by Mary HestonThe Headlines from Wired Moms today:
YouTube video inspires kids to set friend on fire http://bit.ly/A4RII
Moms we need your help. Let us know when you see videos that concern you.
YouTube is actually a great site. My boys have learned more from tutorials on YouTube than almost anywhere else. My one son got some great ideas for a winning Pinewood Derby car.
For example: you can subscribe to Parry Aftab's videos on YouTube and get all the latest uploads includeing the TeenAngel panel at the UN earlier this year.
There is also a dark side to YouTube and as Moms, as Wired Moms, we can band together and make a difference for our kids. It’s time to take action.
Even if we do Everything right - put the computer in our living rooms, monitor our childs use, limit their Internet time, supervise and instruct - our children will still be exposed to content that we may not be thrilled about ( or even terrified by ).
Our kids are seeing these things at friends homes on their computers, they can get online via their handheld devices ( Ipod touch, cell phones, PS3 and other handheld game systems ), and they can even go to their local libraries. Not every filtering system can keep out every objectionable site.
So, what do we do?
The first thing to do is not to over react and ban all technology from our children so that they won’t be exposed to some bad stuff. They need to know how to responsibly use technology. It is a part of their lives now.
We need to band together as Wired Moms and help our kids navigate their way through these new technologies.
Many of the same rules that we grew up with still apply:
Don’t talk to strangers
Don’t go out at night alone
Be home by a certain time - and call home if you’re going to be late
Look both ways before you cross the street

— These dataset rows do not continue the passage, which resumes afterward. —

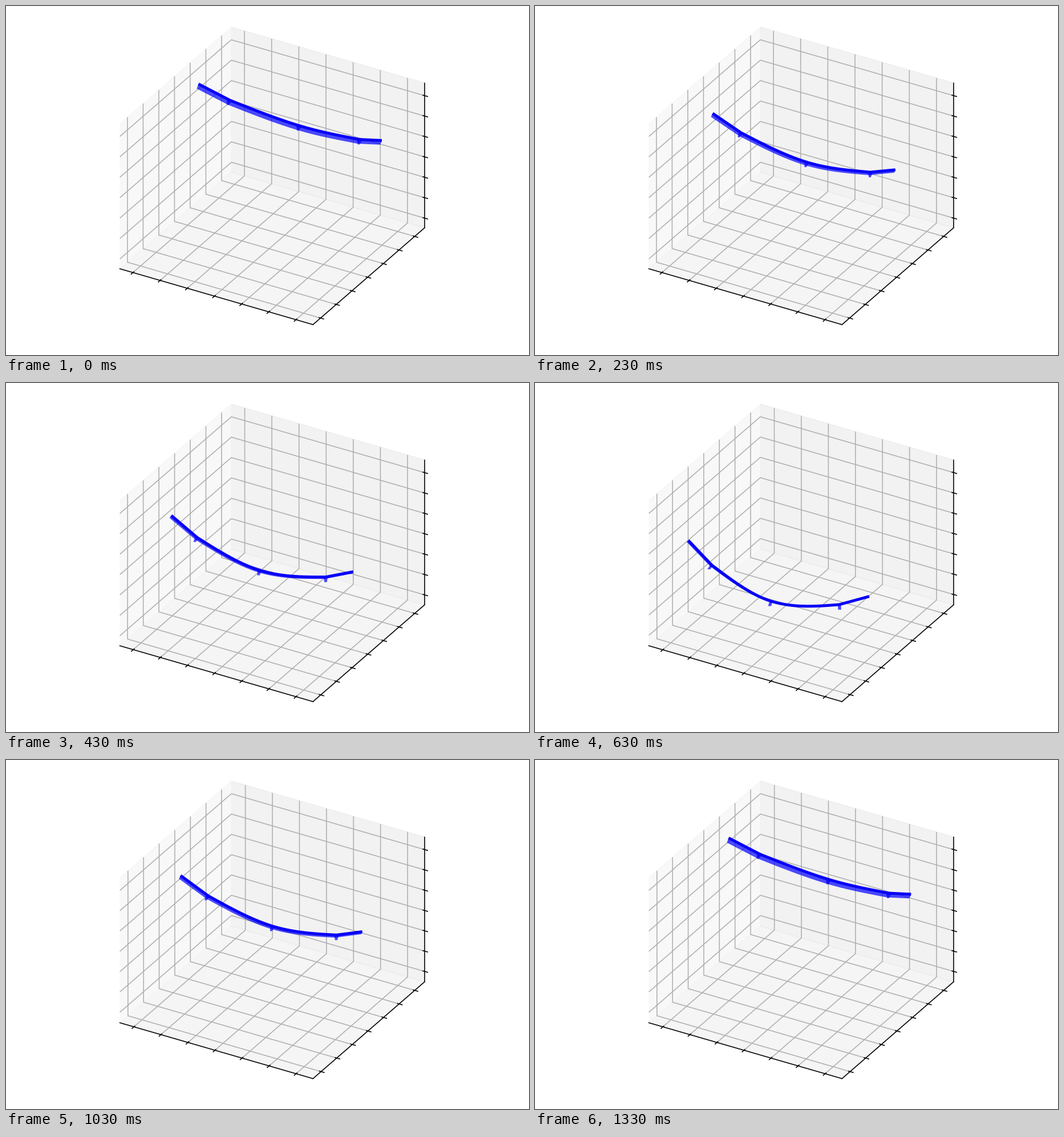
Animation of 917x611 px, one loop 1360 ms. Source, as a matplotlib script:

```python
import numpy as np
import matplotlib.pyplot as plt
from matplotlib.animation import FuncAnimation

W, H, DPI = 917, 611, 100
TICK_MS, LOOP_MS = 10, 1360
TURN = 20                         # step at which the beam starts back up
PX = 72 / DPI                     # one pixel in points

# Highest and lowest pose, in pixels
TIPS = np.array([[(337.5, 136.5), (659, 235.5)],
                 [(263, 283.5), (581.5, 382)]])
DEPTH = np.array([[(-3, 8.2), (-3, 7.3)],
                  [(-3, 2.3), (0, 0.8)]])
SAG = np.array([(0, 12, 19.4, 10.6, 0),
                (0, 33, 66.7, 33, 0)])
STATIONS = np.array([0, 0.195, 0.589, 0.9, 1])   # tip, three ribs, tip
SAG_DIR = np.array([-0.65, 0.76])
CORNER = np.array([734, 135])     # upper limits of all three axes

plt.rcParams.update({"axes.linewidth": 1.6 * PX, "grid.linewidth": 1.6 * PX,
                     "xtick.major.width": 1.6 * PX,
                     "ytick.major.width": 1.6 * PX})

fig = plt.figure(figsize=(W / DPI, H / DPI), dpi=DPI)
pad = 1.7 / H
box = fig.add_axes((pad, pad, 1 - 2 * pad, 1 - 2 * pad),
                   projection="3d", proj_type="ortho")
box.set(xlim=(0, 1), ylim=(0, 1), zlim=(0, 1))
axes3 = (box.xaxis, box.yaxis, box.zaxis)
for axis in axes3:
    axis.set_major_formatter("")

flat = fig.add_axes((0, 0, 1, 1), xlim=(0, W), ylim=(H, 0))
flat.axis("off")


def add_face():
    return flat.fill([0, 1, 1], [0, 0, 1], color="blue", alpha=0.7, lw=0)[0]


web = add_face()
ribs = [add_face() for _ in range(3)]
beam, = flat.plot([], [], color="#0800f5", lw=5 * PX, solid_capstyle="butt",
                  solid_joinstyle="round")


def mix(a, b, t):
    return a + (b - a) * t


def hermite(p, q, m, n):
    """Cubic from p to q with end slopes m and n."""
    t = np.linspace(0, 1, 16)
    dx, dy = q - p
    y = (mix(p[1], q[1], t) + t * (1 - t) ** 2 * (m * dx - dy)
         - t ** 2 * (1 - t) * (n * dx - dy))
    return np.column_stack([mix(p[0], q[0], t), y])


def slope(p, q):
    return (q[1] - p[1]) / (q[0] - p[0])


def spline(a, b, c):
    """Smooth curve through three points, without bending at its ends."""
    mid = slope(a, c)
    first, last = (1.5 * slope(p, b) - 0.5 * mid for p in (a, c))
    return np.vstack([hermite(a, b, first, mid), hermite(b, c, mid, last)])


def draw(frame):
    step = (3 * frame + 1) // 10
    t = 1 - abs(TURN - step) / TURN
    # The axis limits widen once while the beam is low, then stay
    zoom = 1 - 0.005 * np.clip(step / 10 - 1, 0, 1)

    for axis in axes3:
        axis.set_ticks(1 - zoom * (0.088 + 0.1407 * np.arange(7)))

    left, right = mix(*TIPS, t)
    nodes = (mix(left, right, STATIONS[:, None])
             + mix(*SAG, t)[:, None] * SAG_DIR)
    nodes = CORNER + zoom * (nodes - CORNER)
    curve = np.vstack([nodes[0], spline(*nodes[1:4]), nodes[4]])
    beam.set_data(*curve.T)

    # The lower face folds up behind the top line as the beam sinks
    x = curve[:, :1]
    along = (x - x[0]) / (x[-1] - x[0])
    lower = curve + mix(*mix(*DEPTH, t), along)
    web.set_xy(np.vstack([curve, lower[::-1]]))

    # Ribs hang square to the beam, tapered when it is high
    top, tip = mix(5.5, 2.7, t), mix(1.3, 2.7, t)
    for rib, before, node, after in zip(ribs, nodes, nodes[1:], nodes[2:]):
        dx, dy = (after - before) / np.hypot(*(after - before))
        end = node + 9 * np.array([-dy, dx])
        side = np.array([1, 0])
        rib.set_xy([node - top * side, node + top * side,
                    end + tip * side, end - tip * side])
    return [web, beam, *ribs]


anim = FuncAnimation(fig, draw, frames=LOOP_MS // TICK_MS, interval=TICK_MS,
                     init_func=lambda: [], repeat=True, repeat_delay=0,
                     blit=False)
plt.show()
```
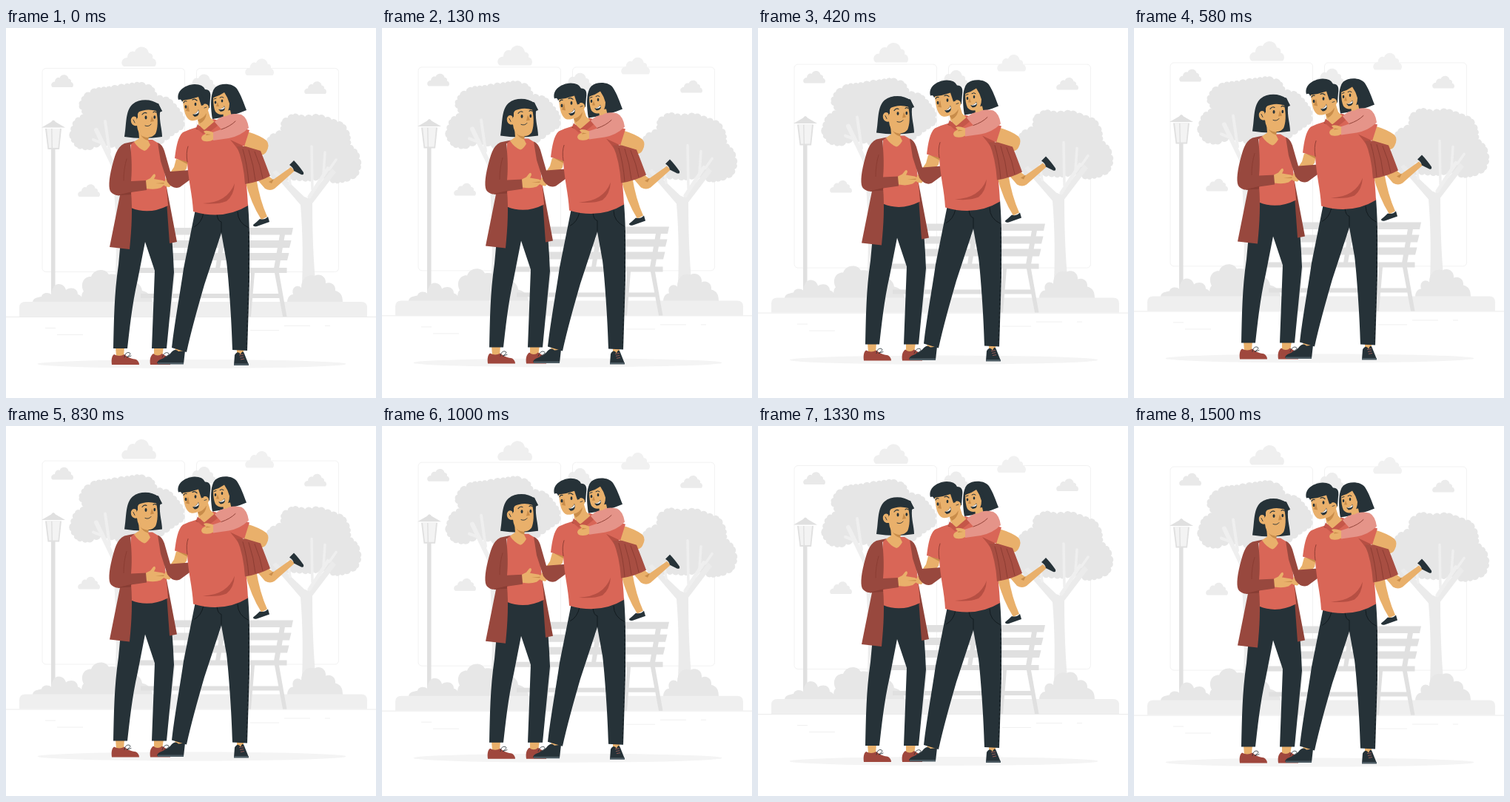
Recreate the animation shown at these times as an HTML page. Size 500 by 500 pixels, loop 1.54 s.

```html
<!DOCTYPE html>
<html lang="en">
<head>
<meta charset="utf-8">
<title>Family in the park</title>
<style>
html, body { margin: 0; width: 100%; height: 100%; overflow: hidden; background: #fff; }
svg { display: block; width: 100%; height: 100%; }
.ink { fill: #263238; }
.red { fill: #d96657; }
.coat { fill: #98483e; }
.skin { fill: #e9b06b; }
.tan { fill: #c88c4a; }
.shoe { fill: #9f473d; }
.line { fill: none; stroke: #263238; stroke-linecap: round; stroke-linejoin: round; }
.fold { fill: none; stroke: #893b32; stroke-linecap: round; stroke-width: .9; }
.seam { fill: none; stroke: #0e161a; stroke-width: .8; }
.limb { fill: none; stroke: #efefef; stroke-linecap: round; }
.bush { fill: #e7e7e7; }
</style>
</head>
<body>
<svg viewBox="0 0 500 500">
<g id="scene">
  <g fill="none" stroke="#f2f2f2">
    <rect x="49" y="54.5" width="192.500" height="275" rx="5"/>
    <rect x="257.500" y="54.500" width="192" height="275" rx="5"/>
    <path d="M0 390.500H500" stroke="#ebebeb"/>
    <path d="M53 405.500H67M69 414.500H104M376 402.500H411M431 402.500H438M330 408.500H369" stroke="#f0f0f0"/>
  </g>
  <g id="clouds"></g>
  <g id="leaves" fill="#e6e6e6"></g>

  <!-- trunks -->
  <path fill="#ededed" d="M146 368C151 310 149 240 143 185L156 180L166 205L176 180H186L174 230C171 280 174 330 178 368Z"/>
  <path class="limb" stroke-width="6" d="M150 196L122 138"/>
  <path class="limb" stroke-width="4" d="M140 168L134 126M131 156L118 151"/>
  <path fill="#ebebeb" d="M399 368C402 320 401 275 398 239L360 195L365 192L403 228L408 230L413 224L441 190L446 195L414 237C414 285 416 330 421 368Z"/>
  <path class="limb" stroke-width="5" d="M410 228L435 190"/>
  <path class="limb" stroke-width="3.500" d="M414 218L413 160M429 198L431 168M437 191L446 178M384 211L381 191"/>

  <!-- lamp -->
  <path fill="#e0e0e0" d="M61 163H66.500V366H61ZM48 134.500L61 127Q64 122 67 127L80 134.500ZM53 136H75L72 164H56.500Z"/>
  <path fill="#f3f3f3" d="M55 136H61L61.500 162H58ZM62.500 136H73L70.500 162H63Z"/>

  <!-- bushes and ground -->
  <path class="bush" d="M36 371C36 364 44 364 48 363C49 357 58 357 61 360C62 350 67 346 71 346C77 346 80 350 81 354C88 349 97 352 97 360C102 361 104 366 104 371Z"/>
  <path class="bush" d="M103 371C101 362 103 357 105 356C99 344 107 335 115 336C119 325 134 324 139 333C150 331 155 337 156 341C170 337 183 345 184 355C193 357 198 364 198 371Z"/>
  <path class="bush" d="M380 371C380 363 385 360 388 360C385 350 394 346 399 351C399 337 409 332 417 335C424 331 433 336 432 345C440 342 446 348 445 355C452 357 455 361 455 371Z"/>
  <path fill="#efefef" d="M18 390V378Q18 370 26 370H480Q488 370 488 378V390Z"/>

  <!-- bench -->
  <path fill="#e0e0e0" d="M218 270H388L386 279.500H216ZM216 287H385.500L383 297H214ZM213 304H382.500L380 314H211ZM180 324H379.500V331H180ZM182 359H372V365H182ZM370 279H377L369 325H362ZM290 279H297L289 325H283ZM363 331H369L379.500 390H374ZM331 331H336L331 390H326ZM222 331H228L222 390H216Z"/>
  <ellipse cx="251" cy="454" rx="208.500" ry="6" fill="#f4f4f4"/>

  <!-- mother: legs -->
  <path class="skin" d="M148 431H160L159 444H149ZM200 431H213L211 444H200Z"/>
  <path class="shoe" d="M143 455C142 448 143 443 146 441Q153 445 160 441C165 446 171 447 176 448Q180 451 180 455ZM195 455C194 448 195 443 199 440Q205 445 211 440L222 447V455Z"/>
  <path class="line" stroke-width=".8" d="M160 445Q161 438 166 438.500Q171 440 163 445L169 443M211 445Q214 437 219 439Q223 441 214 445"/>
  <path class="ink" d="M169 242L218 238C223 262 226 300 227 330L217 433H197L201 328L188 289L178 340C170 375 167 408 164 433H145C146 395 146 360 152 320L157 265Z"/>
  <path fill="#8f4339" d="M205 190L213 194L231 289L221 291L217 235Z"/>

  <!-- mother: hair, neck, top -->
  <path class="ink" d="M160 147C163 130 161 112 171 103C181 95 197 96 206 103L211 112L208 114C207 127 211 137 211 147Q185 151 160 147Z"/>
  <path class="red" d="M169 156L178 151L198 151L208 157C214 185 217 214 219 240Q193 253 169 243L166 200Z"/>
  <path class="skin" d="M179 136L192 145L192 152L195 158Q191 165 187 166Q179 163 173 154L180 149Z"/>
  <path class="tan" d="M181 142Q186 148 193 148L192 152Q184 150 181 142Z"/>
  <path class="skin" d="M178 114Q190 108 203 112C206 124 205 137 202 143Q195 151 184 146Q178 142 177 132C171 133 168 128 169 123C171 118 175 119 178 122Z"/>
  <path class="ink" d="M177 124C177 116 179 112 183 111Q195 106 211 113L206 102L184 98L171 106Z"/>
  <path class="tan" d="M197 119L200 126L195 127Z"/>
  <path class="line" stroke-width="1.100" d="M184 117Q187 113 190 115M199 114Q201 112 203 114"/>
  <path class="line" stroke-width=".9" d="M188 132Q193 134 196 130M172 124L174 128"/>
  <ellipse class="ink" cx="189" cy="121" rx="1.500" ry="2.400"/>
  <ellipse class="ink" cx="200.800" cy="120.500" rx="1.400" ry="2.300"/>

  <!-- father: left forearm -->
  <path class="skin" d="M230 177L246 180L244 190L221 215Q215 215 212 211L216 204L227 188Z"/>
  <path class="tan" d="M230 176L246 180L245 184Z"/>

  <!-- mother: cardigan -->
  <path class="coat" d="M205 155Q211 157 214 166L222 194L248 192L250 204L235 215Q226 219 218 208L209 180Z"/>
  <path class="coat" d="M174 153L160 156C149 161 147 174 143 188C139 204 138 218 142 222Q147 227 154 226L140 296L167 299C170 270 171 245 169 222L190 219V206L169 207C171 187 169 167 168 158Z"/>
  <path class="fold" d="M163 177Q159 190 159 206M152 226L169 222"/>
  <path fill="#873d34" d="M152 226L169 222V225Z"/>
  <path class="skin" d="M189 206L195 203L199 198Q202 196 202 200L200 204L212 206Q217 208 214 212L209 216Q201 219 190 217Z"/>
  <path class="tan" d="M202 210L214 209L213 210.500Z"/>

  <!-- father: legs -->
  <path class="skin" d="M229 430L241 434L240 440L228 440ZM312 433H321V442H312Z"/>
  <path class="ink" d="M204 453C205 447 214 448 222 440Q228 432 233 437L242 436L240 454ZM308 455L309 442Q313 435 317 441Q320 434 322 440L328 455Z"/>
  <path fill="#4c5b63" d="M205 452H240V454.500H205ZM308 453.500H328V456H308Z"/>
  <path fill="none" stroke="#9d5b55" stroke-width=".9" d="M315 442L321 441M316 445L321 444M317 448L322 447"/>
  <path class="ink" d="M256 245L327 238C330 275 329 310 329 340L326 436L306 435C305 395 301 340 298 316L291 277L268 347C258 382 250 410 244 438L224 432C228 397 235 360 240 325Z"/>
  <path class="seam" d="M254 269Q264 264 267 250M313 248Q313 263 328 270M285 251Q286 261 291 262V276"/>
  <path class="seam" stroke-dasharray="3 3" d="M328 275V342L325 432"/>

  <!-- girl: legs, behind the shirt -->
  <path class="skin" d="M323 206L338 202Q343 233 353 255L345 259Q331 237 323 206Z"/>
  <path class="ink" d="M334 266Q339 262 343 258Q349 260 354 255L356 262L339 268Q334 269 334 266Z"/>
  <path class="skin" d="M338 203L351 197L361 205L385 188L390 193L363 217Q357 221 350 217Z"/>
  <path class="tan" d="M355 208L362 204L359 210Z"/>
  <path class="ink" d="M383 185L389 179Q395 185 402 195Q403 199 399 198L389 193Q388 188 383 185Z"/>
  <path class="skin" d="M321 160L326 140Q343 145 352 152Q357 158 352 167Q349 173 340 172Z"/>

  <!-- father: shirt -->
  <path class="red" d="M258 134L280 123L310 132L329 138L322 160L320 159C322 188 326 215 327 240Q294 260 253 248C252 225 246 205 245 181L228 176C230 161 232 147 239 141Q247 137 258 134Z"/>
  <path fill="#b64f43" d="M266 237Q299 236 309 210Q308 226 298 234Q286 239 266 237ZM303 151L320 159L322 180Q317 167 303 151Z"/>
  <path class="fold" stroke="#b64f43" d="M245 181Q243 168 246 160M257 136L264 138"/>
  <path class="skin" d="M259 124L272 108L276 121L283 128Q276 135 267 138L260 130Z"/>
  <path class="tan" d="M259 124Q266 123 271 115Q270 125 262 129Z"/>
  <path fill="#c55749" d="M259 130L268 138L282 126L286 132L276 140L266 143L257 135Z"/>

  <!-- father: head -->
  <path class="ink" d="M233 97C230 86 240 77 255 76Q266 76 269 83Q278 83 276 95L275 108L264 112L250 92Q241 94 238 100Q237 95 233 97Z"/>
  <path class="skin" d="M239 97Q249 95 259 90Q263 94 265 104C269 101 275 103 274 109Q272 115 267 115C264 123 256 126 250 125C243 123 240 113 239 97Z"/>
  <path class="ink" d="M238 98Q239 91 247 88L263 88Q269 96 267 104L264 105Q262 99 260 93Q249 97 238 98Z"/>
  <path class="tan" d="M246 103L248 113L243 112Z"/>
  <path class="line" stroke-width="1.200" d="M240 101Q241 98 244 99M252 97Q255 95 258 98"/>
  <path class="line" stroke-width=".8" d="M268 108L271 107"/>
  <ellipse class="ink" cx="243" cy="106.500" rx="1.400" ry="2.300"/>
  <ellipse class="ink" cx="256" cy="103" rx="1.400" ry="2.300"/>
  <path class="ink" d="M252 117Q258 116 260 110Q263 119 255 120Z"/>
  <path fill="#fff" d="M253 117Q258 115.500 260 111L260.500 114Q258 117 253 117Z"/>

  <!-- girl: skirt and sleeve -->
  <path fill="#a84e42" d="M312 160L324 160L344 166Q350 181 357 200Q342 208 323 211Q321 181 312 160Z"/>
  <path class="fold" d="M320 164Q326 184 328 209M328 165Q335 186 337 206M336 167Q344 186 347 203"/>
  <path class="ink" d="M279 123C276 105 276 87 283 80C290 74 306 74 312 82C318 91 321 101 325 111Q307 119 279 123Z"/>
  <path class="skin" d="M293 112L303 111L305 120L294 122Z"/>
  <path fill="#e59489" d="M282 127Q289 119 298 119Q305 114 318 117Q326 121 328 135Q317 146 301 149L280 152L279 141L291 137Z"/>
  <path class="fold" stroke="#ca786f" d="M291 137Q303 133 310 126"/>
  <path class="skin" d="M264 149Q264 145 270 143L267 140Q270 137 280 141V151Q275 154 269 153Q265 153 264 149Z"/>
  <path class="tan" d="M271 143L277 144L270 145Z"/>

  <!-- girl: head -->
  <path class="skin" d="M280 94Q288 92 295 87Q300 94 302 102Q302 112 296 116Q288 119 283 113Q280 107 280 94Z"/>
  <path class="ink" d="M279 95Q285 92 290 84L295 84Q302 91 305 105Q307 89 295 80L281 84Z"/>
  <path class="tan" d="M286 100L288 106L284 106Z"/>
  <path class="line" stroke-width="1" d="M281 96L284 95M289 94Q292 92 294 94"/>
  <ellipse class="ink" cx="283" cy="100.500" rx="1.300" ry="2.100"/>
  <ellipse class="ink" cx="292" cy="98.500" rx="1.300" ry="2.100"/>
  <path class="ink" d="M287 110Q293 110 295 105Q298 112 290 113Z"/>
  <path fill="#fff" d="M288 110Q293 109 295 106L295.500 108Q293 111 288 110Z"/>
</g>
</svg>
<script>
const LOOP = 1540, STEPS = 37, RISE = 10, LEAD = 65;
const $ = id => document.getElementById(id);

// x, y, width, height, shade
const clouds = [
  [156, 25, 47, 27, "#efefef"],
  [323, 41, 39, 23, "#f1f1f1"],
  [245, 62, 39, 23, "#ededed"],
  [61, 63, 30, 17, "#e9e9e9"],
  [97, 211, 30, 17, "#ececec"],
  [403, 72, 30, 17, "#ebebeb"]
];
const puff = "M3 27C-2 24 0 15 8 15C8 8 14 5 18 7C21-2 35-2 37 9C42 9 43 13 42 16C48 17 48 25 45 27Z";
$("clouds").innerHTML = clouds.map(([x, y, w, h, fill]) =>
  `<path fill="${fill}" d="${puff}" transform="translate(${x} ${y}) scale(${w / 47} ${h / 27})"/>`).join("");

// Closed outline made of small outward bumps
function scallop(pts, size) {
  let d = `M${pts[0]}`;
  pts.forEach(([x, y], i) => {
    const [u, v] = pts[(i + 1) % pts.length];
    const len = Math.hypot(u - x, v - y), n = Math.max(1, Math.round(len / size));
    const r = len / n * 0.62;
    for (let k = 1; k <= n; k++)
      d += `A${r} ${r} 0 0 1 ${x + (u - x) * k / n} ${y + (v - y) * k / n}`;
  });
  return `<path d="${d}Z"/>`;
}
$("leaves").innerHTML =
  scallop([[88, 150], [88, 139], [93, 125], [106, 117], [99, 104], [105, 92], [122, 82], [142, 80],
    [160, 77], [180, 74], [198, 80], [204, 92], [221, 96], [231, 107], [239, 118], [240, 134],
    [222, 146], [200, 162], [165, 168], [147, 160], [128, 157], [110, 164], [96, 161]], 8) +
  scallop([[346, 165], [356, 147], [372, 139], [373, 126], [388, 117], [404, 120], [423, 118], [440, 124],
    [456, 130], [464, 145], [465, 158], [475, 168], [479, 185], [474, 200], [458, 207], [445, 209],
    [430, 203], [408, 206], [385, 204], [364, 207], [353, 194]], 8);

// Steady rise and fall of the whole scene
function draw(ms) {
  const step = Math.floor(ms % LOOP / LOOP * STEPS + 0.1);
  const p = (step * LOOP / STEPS + LEAD) % LOOP / (LOOP / 2);
  const lift = RISE * (p < 1 ? p : 2 - p);
  const rest = RISE * LEAD / (LOOP / 2);
  $("scene").setAttribute("transform", `translate(0 ${(rest - lift).toFixed(2)})`);
}

const start = performance.now();
function tick(now) {
  draw(Math.max(0, now - start));
  requestAnimationFrame(tick);
}
draw(0);
requestAnimationFrame(tick);
</script>
</body>
</html>
```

These rules are the same, they just have a slightly different point of reference when applied to life in cyberspace.
We can help our kids make mature decisions even if we don’t fully understand all of the technologies. Many parents still think a cellphone is used to make calls - but to kids it is a web browser, a camera, an IM tool, an MP3 player and, by the way, you can call your folks on this thing too.
YouTube has some great videos that can help our kids learn and connect with the world. There are also bad videos out there. Unlike movies there is no rating system to help guide parents through this maze. It is our job to pay attention to the videos our kids are viewing.
Follow us on twitter and join the discussion on Facebook. The more we talk to each other about this, and the more informed we become, the safer our kids will be.